Privacilla.Org

Home
Past Releases and Reports
Coverage
About Privacilla
Privacy Fundamentals
Privacy and Government
Privacy and Business
Online Privacy
Financial Privacy
Medical Privacy
Something else you can do is e-mail Privacilla!
Your Source for Privacy Policy from a Free-market, Pro-technology Perspective


Click to return to the Privacy Fundamentals outline

Home > Privacy Fundamentals > Book Reviews > The Open Society Paradox: Why the 21st Century Calls for More Openness Not Less


Book Review: The Open Society Paradox: Why the 21st Century Calls for More Openness Not Less, by Dennis Bailey, Washington, D.C.: Brassey's, 229 pages

It is deeply ironic that the author of a book calling for less anonymity and less privacy would fail to reveal highly relevant personal information. This book and all promotional materials for it identify Dennis Bailey as merely an "information technology consultant." He is, in fact, an employee of a firm that does top-secret work for government clients.

This, more than anything, explains the nonchalance Bailey displays toward creating a national ID system and giving government authorities access to comprehensive information about citizens.

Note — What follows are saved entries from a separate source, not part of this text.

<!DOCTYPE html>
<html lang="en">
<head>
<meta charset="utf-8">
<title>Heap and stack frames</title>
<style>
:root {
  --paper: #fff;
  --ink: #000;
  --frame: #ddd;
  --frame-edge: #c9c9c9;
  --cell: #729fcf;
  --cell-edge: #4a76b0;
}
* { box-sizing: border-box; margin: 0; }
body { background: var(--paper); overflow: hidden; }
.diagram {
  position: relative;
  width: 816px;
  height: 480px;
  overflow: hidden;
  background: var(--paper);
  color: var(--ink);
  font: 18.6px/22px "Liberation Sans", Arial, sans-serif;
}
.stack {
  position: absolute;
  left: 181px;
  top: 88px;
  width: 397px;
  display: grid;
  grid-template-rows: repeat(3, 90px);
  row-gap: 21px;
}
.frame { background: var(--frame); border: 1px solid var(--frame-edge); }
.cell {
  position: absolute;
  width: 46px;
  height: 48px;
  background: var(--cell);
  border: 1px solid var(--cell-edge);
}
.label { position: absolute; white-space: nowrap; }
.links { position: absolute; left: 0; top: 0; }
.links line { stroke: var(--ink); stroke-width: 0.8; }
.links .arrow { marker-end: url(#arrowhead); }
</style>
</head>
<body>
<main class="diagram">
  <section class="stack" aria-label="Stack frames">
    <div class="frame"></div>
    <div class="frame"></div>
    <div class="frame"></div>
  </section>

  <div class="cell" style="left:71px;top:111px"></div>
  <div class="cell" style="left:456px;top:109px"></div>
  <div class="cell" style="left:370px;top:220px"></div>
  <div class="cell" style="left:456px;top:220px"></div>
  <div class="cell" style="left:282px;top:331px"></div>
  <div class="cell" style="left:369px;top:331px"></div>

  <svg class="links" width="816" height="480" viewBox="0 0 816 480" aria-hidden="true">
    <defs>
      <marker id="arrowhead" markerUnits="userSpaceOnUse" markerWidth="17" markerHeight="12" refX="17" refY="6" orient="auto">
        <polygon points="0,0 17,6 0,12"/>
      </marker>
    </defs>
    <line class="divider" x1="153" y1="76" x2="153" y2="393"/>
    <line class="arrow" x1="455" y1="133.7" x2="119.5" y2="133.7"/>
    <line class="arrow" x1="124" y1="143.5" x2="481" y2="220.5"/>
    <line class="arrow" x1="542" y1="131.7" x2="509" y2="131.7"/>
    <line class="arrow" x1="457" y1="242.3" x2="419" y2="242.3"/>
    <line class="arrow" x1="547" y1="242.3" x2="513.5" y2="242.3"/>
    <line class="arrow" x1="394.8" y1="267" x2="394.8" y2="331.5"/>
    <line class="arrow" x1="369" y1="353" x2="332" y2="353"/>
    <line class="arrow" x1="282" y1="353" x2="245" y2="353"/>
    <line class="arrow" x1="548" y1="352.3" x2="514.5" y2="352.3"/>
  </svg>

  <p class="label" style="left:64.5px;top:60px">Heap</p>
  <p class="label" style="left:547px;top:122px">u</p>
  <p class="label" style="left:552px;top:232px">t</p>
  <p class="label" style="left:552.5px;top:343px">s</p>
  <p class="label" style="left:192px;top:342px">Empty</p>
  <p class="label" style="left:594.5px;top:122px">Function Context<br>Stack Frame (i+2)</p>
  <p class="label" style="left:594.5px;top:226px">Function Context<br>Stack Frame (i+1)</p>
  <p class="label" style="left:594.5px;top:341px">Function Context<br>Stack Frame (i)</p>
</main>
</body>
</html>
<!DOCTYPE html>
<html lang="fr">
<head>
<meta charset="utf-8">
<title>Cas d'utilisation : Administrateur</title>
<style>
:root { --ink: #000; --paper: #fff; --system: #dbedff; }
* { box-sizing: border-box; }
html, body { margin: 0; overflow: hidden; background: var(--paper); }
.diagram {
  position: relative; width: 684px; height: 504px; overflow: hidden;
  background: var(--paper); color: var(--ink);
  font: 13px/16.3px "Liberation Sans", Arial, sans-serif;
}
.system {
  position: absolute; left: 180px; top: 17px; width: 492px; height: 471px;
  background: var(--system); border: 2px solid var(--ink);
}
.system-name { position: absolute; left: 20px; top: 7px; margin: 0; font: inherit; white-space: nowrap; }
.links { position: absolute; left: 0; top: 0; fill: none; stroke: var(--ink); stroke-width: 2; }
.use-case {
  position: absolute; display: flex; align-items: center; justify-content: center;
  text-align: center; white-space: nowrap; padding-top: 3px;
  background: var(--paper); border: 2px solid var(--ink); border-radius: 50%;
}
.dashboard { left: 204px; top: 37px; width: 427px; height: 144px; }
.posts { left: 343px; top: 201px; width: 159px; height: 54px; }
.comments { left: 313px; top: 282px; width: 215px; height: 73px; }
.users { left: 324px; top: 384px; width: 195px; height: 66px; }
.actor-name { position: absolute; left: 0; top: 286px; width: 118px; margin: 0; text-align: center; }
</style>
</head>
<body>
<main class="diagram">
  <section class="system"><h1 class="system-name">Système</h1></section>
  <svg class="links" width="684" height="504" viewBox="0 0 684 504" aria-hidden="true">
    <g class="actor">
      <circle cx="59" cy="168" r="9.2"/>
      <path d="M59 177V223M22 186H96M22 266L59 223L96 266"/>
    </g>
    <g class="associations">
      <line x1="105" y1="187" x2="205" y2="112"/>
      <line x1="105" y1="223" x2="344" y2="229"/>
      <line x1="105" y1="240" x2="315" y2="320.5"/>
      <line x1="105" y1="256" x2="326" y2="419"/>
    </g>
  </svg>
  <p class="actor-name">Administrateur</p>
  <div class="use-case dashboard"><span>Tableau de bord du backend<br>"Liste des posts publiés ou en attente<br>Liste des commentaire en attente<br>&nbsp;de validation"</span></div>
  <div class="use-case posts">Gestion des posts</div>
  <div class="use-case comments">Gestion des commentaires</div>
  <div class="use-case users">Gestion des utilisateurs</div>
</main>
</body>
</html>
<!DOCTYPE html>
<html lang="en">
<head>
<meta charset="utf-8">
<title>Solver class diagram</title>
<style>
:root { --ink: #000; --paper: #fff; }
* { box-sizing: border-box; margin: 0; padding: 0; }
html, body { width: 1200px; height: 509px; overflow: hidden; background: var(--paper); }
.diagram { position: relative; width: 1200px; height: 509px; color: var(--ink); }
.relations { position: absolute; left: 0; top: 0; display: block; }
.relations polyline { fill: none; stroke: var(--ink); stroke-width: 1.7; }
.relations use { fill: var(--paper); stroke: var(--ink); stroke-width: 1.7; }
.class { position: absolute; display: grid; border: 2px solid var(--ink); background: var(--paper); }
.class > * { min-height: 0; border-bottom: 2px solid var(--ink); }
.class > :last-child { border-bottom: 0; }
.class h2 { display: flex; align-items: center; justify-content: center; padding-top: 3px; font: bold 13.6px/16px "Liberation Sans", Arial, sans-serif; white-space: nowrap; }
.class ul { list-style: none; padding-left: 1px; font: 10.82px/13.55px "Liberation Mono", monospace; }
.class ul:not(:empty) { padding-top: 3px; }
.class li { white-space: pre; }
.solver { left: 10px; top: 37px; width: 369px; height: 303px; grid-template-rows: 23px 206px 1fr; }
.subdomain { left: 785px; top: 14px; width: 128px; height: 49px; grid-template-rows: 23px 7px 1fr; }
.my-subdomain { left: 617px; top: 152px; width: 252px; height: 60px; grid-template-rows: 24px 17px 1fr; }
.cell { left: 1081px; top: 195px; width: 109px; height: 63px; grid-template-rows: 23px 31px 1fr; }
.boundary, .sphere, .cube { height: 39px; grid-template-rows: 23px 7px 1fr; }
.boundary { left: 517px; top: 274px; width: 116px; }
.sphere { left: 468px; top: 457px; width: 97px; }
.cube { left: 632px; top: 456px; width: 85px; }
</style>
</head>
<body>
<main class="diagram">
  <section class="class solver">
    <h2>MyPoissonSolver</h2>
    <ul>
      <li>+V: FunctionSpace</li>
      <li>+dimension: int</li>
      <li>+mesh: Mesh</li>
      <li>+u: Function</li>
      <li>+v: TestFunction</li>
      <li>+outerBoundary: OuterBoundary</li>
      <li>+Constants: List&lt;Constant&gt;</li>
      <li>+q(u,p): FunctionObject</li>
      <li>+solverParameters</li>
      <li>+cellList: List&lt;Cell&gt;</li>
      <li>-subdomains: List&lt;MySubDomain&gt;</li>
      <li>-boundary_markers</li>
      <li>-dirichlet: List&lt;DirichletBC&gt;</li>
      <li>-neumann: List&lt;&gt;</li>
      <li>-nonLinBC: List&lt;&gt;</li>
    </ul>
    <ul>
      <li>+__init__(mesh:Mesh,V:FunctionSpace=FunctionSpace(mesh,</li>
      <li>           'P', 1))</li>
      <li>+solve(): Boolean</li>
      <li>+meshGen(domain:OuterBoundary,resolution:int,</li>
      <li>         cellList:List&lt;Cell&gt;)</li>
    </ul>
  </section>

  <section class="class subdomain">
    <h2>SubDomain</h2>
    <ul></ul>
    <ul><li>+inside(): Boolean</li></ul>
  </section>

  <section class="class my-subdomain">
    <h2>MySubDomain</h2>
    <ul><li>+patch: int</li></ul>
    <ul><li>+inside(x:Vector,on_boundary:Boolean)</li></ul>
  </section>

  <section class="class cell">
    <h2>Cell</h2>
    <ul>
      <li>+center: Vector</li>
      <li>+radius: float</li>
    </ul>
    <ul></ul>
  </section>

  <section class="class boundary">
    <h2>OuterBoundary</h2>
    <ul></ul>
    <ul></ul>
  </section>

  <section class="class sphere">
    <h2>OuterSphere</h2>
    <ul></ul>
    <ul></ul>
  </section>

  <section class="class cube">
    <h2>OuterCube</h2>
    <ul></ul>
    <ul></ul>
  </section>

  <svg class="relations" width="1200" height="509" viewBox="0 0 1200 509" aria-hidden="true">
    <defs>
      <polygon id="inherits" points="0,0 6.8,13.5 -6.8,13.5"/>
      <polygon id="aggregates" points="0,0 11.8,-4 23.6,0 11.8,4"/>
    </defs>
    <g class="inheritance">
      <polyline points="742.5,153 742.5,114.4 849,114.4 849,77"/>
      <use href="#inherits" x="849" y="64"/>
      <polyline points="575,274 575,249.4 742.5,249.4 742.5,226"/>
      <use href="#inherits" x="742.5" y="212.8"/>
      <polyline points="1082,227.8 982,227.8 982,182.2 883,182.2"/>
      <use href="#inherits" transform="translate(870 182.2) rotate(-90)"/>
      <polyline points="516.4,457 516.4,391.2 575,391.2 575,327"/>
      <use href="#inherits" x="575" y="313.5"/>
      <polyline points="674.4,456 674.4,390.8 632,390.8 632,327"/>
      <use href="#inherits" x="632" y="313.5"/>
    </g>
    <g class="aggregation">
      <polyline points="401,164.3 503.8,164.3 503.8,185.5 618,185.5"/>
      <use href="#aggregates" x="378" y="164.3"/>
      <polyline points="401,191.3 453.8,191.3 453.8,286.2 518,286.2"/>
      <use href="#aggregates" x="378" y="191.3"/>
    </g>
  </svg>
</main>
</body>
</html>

He trusts the government because he's on the government team.

The Open Society Paradox takes an appealing notion and turns it back on itself. "Openness" in society is an important aspiration (if George Soros, founder of the Open Society Institute, hasn't tarnished it too much with his partisanship). But openness has always implied open institutions, like governments and businesses. As such, openness empowers people to decide how they want to shape society.

Bailey turns this openness inside out, arguing to make individuals the objects of exposure. Bailey makes the case for a national ID, for increased government surveillance, and for government mining of private data. He imagines this leading to a renewal of trust and a greater sense of community.

In the last century, we saw several societies where individual interests were subordinated to governments. These did not result in the rosy scenarios Bailey imagines for a 21st Century American surveillance state.

To be fair, Bailey admits to concerns that increased government tracking and surveillance may lead to harmful results. His answer is to argue that the U.S. government today is more open and subject to criticism than ever before. If this is true, one reason is our historical rejection of the intrusive powers Bailey wants us to accept. "It'll be alright" is not an explanation.

There are strengths in the book: Bailey chides many privacy advocates for their overwrought and unfocused arguments. He points out correctly that privacy for the masses is a relatively new phenomenon, reserved for wealthy societies. But neither point supports his argument for undoing privacy, particularly privacy from government.

The weaknesses of The Open Society Paradox far outweigh its strengths. Bailey does not, because he cannot, explain how a national ID would thwart terrorism. "Of course, a national ID isn't going to prevent a terrorist . . . from committing a terrorist act," he says. (page 63)

Yet a report on terrorism from the Markle Foundation, which Bailey contributed to, promoted a national ID to the National Commission on Terrorist Attacks Upon the United States. The 9/11 Commission recommended a stronger national ID system to Congress. That recommendation was made law as part of intelligence reform legislation in late 2004.

This is not a good book. It is an important book, because it provides a small window onto the quiet advance of the surveillance-industrial complex.

Links:

Comments? comments@privacilla.org (Subject: Philosophical Dimensions)

[updated 01/14/05]



©2000-2005 Privacilla.org. All content subject to the Privacilla Public License.